• **YOUR GOAL**
Where does the word "pits" appear in the data? Copy every line that holds it.

Dataset excerpts:
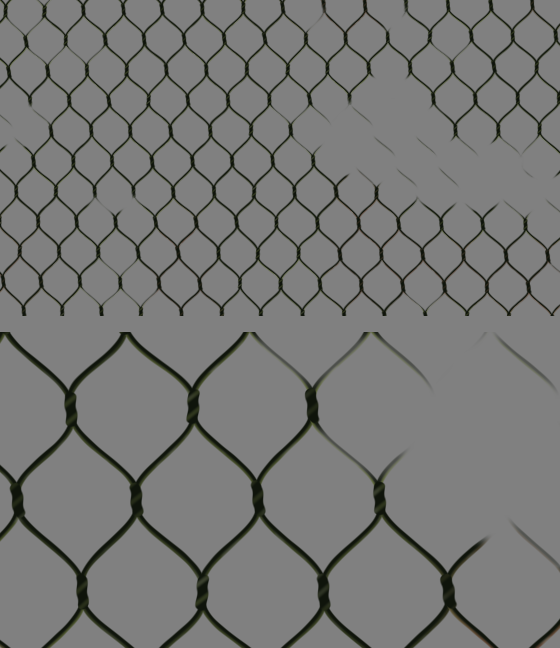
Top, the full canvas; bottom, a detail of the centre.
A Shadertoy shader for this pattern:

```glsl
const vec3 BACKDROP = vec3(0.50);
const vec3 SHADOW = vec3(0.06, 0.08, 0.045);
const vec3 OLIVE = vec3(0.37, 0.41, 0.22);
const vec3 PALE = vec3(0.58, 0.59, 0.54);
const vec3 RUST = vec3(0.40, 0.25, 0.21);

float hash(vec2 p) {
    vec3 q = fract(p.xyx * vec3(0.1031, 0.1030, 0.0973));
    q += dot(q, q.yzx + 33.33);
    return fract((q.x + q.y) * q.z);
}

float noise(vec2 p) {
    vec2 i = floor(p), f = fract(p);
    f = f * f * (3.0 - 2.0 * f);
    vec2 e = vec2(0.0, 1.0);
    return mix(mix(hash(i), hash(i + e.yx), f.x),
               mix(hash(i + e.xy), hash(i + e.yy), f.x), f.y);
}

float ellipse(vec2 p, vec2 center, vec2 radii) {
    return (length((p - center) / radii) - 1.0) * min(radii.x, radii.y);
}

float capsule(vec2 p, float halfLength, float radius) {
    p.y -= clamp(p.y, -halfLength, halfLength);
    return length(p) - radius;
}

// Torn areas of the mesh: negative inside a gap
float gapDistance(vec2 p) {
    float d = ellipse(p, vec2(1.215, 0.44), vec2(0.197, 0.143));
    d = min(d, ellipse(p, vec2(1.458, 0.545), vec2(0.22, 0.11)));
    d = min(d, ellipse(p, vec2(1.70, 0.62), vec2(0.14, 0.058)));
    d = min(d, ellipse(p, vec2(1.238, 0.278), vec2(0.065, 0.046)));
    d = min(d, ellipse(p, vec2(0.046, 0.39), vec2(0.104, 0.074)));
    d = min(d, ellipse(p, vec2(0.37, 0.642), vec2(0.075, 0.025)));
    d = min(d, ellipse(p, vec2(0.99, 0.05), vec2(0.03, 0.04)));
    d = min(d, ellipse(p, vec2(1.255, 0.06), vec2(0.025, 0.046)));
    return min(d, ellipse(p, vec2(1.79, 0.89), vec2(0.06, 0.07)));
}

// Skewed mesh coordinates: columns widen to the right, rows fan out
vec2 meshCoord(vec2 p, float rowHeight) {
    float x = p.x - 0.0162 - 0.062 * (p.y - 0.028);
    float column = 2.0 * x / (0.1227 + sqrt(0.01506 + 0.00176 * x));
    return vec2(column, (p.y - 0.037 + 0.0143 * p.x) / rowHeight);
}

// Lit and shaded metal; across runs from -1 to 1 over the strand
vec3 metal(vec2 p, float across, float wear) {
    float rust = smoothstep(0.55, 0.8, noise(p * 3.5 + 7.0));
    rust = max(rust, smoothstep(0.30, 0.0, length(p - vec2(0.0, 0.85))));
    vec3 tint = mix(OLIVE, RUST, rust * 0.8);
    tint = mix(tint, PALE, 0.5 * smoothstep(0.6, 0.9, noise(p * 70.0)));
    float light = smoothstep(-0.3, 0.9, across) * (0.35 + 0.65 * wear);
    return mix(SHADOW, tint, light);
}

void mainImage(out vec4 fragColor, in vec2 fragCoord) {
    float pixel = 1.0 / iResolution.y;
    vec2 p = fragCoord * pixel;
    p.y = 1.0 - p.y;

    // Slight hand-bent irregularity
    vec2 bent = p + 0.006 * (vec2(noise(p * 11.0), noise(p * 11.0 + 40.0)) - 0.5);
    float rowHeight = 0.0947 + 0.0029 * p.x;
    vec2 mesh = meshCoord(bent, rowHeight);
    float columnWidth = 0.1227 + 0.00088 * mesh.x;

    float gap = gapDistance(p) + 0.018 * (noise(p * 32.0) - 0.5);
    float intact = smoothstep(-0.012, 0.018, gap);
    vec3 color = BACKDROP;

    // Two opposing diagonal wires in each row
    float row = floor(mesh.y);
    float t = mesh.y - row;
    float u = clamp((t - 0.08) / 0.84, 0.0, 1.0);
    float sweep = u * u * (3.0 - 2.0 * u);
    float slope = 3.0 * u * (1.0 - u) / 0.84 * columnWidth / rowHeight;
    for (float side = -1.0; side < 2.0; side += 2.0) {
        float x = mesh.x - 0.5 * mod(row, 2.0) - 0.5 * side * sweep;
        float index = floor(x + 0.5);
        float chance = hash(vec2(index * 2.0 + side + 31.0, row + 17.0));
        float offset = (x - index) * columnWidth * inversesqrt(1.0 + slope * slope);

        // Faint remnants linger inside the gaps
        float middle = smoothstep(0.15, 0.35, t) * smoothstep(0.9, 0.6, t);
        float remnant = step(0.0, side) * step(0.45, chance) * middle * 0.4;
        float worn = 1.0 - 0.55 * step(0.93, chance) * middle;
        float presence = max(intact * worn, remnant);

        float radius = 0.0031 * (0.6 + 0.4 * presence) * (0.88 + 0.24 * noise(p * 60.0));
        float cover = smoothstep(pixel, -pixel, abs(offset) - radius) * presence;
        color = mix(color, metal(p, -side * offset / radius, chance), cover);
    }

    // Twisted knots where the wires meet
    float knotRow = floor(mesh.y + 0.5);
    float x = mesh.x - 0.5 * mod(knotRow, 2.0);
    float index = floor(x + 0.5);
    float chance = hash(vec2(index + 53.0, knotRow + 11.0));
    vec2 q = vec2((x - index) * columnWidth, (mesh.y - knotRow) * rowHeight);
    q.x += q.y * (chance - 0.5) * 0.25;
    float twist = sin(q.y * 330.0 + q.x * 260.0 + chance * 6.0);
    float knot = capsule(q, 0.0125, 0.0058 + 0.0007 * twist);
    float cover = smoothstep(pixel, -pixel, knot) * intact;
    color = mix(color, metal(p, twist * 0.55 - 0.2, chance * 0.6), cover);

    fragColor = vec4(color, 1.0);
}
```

* * *

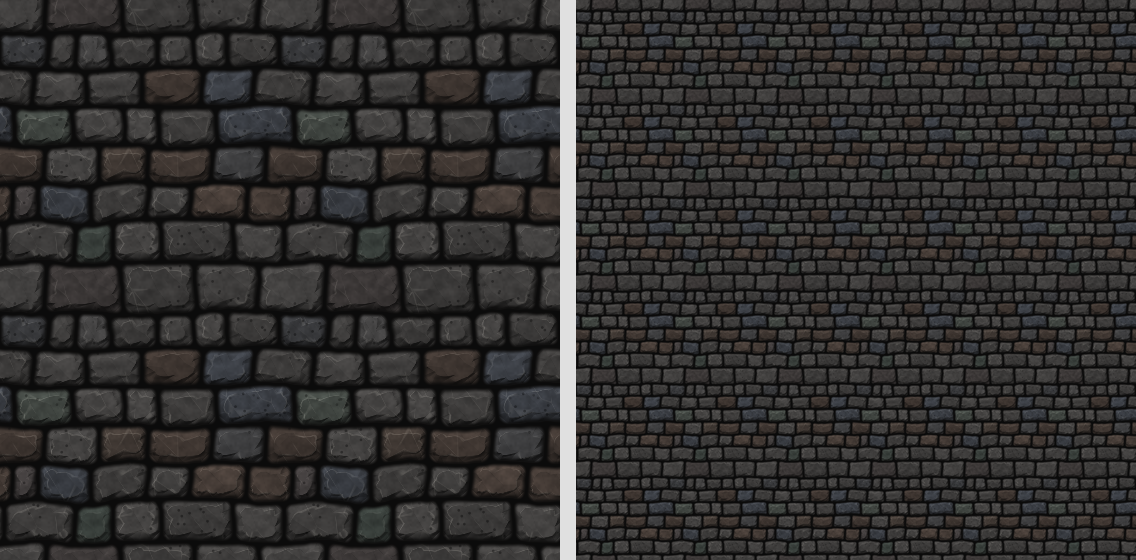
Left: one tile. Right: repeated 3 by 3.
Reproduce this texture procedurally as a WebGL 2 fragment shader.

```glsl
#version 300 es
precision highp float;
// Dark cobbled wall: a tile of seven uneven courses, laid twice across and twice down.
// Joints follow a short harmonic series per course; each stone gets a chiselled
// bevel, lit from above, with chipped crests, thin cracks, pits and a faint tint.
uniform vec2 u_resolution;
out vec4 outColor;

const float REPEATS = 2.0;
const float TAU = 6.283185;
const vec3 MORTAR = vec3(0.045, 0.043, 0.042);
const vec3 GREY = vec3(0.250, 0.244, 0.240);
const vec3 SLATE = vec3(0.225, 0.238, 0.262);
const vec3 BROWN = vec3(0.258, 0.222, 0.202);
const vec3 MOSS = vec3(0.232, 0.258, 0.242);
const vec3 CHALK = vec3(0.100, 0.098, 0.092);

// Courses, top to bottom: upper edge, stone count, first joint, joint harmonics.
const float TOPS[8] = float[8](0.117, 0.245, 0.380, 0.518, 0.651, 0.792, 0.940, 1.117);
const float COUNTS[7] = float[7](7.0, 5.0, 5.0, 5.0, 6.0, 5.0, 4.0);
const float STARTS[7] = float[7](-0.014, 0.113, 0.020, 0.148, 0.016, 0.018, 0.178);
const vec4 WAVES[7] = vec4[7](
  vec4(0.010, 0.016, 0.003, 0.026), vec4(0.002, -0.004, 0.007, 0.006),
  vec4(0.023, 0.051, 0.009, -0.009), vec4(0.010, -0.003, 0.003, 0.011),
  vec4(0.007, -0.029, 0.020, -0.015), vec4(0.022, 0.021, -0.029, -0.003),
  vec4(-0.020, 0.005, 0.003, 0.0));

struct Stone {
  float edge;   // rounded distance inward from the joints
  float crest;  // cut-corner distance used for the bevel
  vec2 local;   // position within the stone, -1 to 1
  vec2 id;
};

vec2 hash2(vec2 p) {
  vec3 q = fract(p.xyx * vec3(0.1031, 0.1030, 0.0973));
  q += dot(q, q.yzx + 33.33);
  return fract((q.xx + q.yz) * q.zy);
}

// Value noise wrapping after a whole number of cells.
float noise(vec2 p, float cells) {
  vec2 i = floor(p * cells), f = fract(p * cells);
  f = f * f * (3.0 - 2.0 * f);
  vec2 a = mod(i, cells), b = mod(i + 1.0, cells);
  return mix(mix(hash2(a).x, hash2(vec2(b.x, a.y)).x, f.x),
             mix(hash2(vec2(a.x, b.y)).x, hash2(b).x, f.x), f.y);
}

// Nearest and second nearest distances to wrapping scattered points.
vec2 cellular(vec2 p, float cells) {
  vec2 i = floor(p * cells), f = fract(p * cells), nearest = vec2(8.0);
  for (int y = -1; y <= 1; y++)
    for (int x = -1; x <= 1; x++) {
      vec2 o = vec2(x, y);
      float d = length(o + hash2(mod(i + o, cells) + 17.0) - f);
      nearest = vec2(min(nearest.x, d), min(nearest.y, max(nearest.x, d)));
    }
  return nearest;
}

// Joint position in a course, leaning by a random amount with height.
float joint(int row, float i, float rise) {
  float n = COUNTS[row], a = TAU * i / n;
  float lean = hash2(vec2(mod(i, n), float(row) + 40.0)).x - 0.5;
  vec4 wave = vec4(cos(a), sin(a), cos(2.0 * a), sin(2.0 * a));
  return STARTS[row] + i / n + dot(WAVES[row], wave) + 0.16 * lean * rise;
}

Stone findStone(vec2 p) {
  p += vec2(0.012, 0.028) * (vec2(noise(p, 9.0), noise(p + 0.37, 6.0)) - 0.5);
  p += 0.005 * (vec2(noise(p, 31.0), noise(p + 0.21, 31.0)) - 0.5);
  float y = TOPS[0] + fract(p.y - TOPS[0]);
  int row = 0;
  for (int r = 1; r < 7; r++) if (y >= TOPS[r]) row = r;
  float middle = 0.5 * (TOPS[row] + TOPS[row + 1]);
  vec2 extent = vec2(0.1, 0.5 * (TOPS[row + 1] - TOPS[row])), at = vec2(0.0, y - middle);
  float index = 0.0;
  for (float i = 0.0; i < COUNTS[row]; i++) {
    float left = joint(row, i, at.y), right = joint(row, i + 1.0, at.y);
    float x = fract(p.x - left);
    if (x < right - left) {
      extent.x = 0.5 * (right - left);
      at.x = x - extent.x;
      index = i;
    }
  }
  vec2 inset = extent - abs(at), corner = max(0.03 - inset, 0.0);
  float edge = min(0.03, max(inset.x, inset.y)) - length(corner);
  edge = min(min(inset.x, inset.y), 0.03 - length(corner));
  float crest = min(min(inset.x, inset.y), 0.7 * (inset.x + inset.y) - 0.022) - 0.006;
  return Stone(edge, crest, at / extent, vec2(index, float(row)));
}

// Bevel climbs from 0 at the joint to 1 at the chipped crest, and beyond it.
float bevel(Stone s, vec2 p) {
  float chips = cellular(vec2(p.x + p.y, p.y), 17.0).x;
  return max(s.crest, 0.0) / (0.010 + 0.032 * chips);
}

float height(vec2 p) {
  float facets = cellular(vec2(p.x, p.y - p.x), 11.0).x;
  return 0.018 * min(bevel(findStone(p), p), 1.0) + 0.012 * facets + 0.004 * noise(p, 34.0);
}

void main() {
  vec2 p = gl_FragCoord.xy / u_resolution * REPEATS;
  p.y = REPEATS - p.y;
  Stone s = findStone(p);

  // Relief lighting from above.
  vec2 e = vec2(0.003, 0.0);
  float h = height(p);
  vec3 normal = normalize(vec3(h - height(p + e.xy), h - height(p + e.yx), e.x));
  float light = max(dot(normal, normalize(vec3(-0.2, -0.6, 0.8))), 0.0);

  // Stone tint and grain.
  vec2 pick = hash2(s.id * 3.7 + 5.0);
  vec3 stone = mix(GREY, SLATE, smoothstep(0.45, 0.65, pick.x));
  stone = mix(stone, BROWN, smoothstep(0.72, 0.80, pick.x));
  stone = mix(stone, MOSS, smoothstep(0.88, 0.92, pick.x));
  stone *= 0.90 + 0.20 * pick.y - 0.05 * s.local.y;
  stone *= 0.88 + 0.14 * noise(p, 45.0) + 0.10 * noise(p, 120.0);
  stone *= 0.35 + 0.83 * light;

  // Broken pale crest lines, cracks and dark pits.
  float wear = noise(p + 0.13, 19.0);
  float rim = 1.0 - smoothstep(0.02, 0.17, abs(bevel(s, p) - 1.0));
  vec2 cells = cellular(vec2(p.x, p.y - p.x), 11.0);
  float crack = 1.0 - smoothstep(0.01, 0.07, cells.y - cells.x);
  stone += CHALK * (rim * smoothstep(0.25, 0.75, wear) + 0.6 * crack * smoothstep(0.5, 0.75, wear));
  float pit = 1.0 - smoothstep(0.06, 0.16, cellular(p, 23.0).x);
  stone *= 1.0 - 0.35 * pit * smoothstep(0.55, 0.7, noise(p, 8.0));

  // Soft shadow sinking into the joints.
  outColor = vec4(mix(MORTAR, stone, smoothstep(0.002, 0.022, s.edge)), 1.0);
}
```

• **PROBLEM SOLUTION**
// bevel, lit from above, with chipped crests, thin cracks, pits and a faint tint.
  // Broken pale crest lines, cracks and dark pits.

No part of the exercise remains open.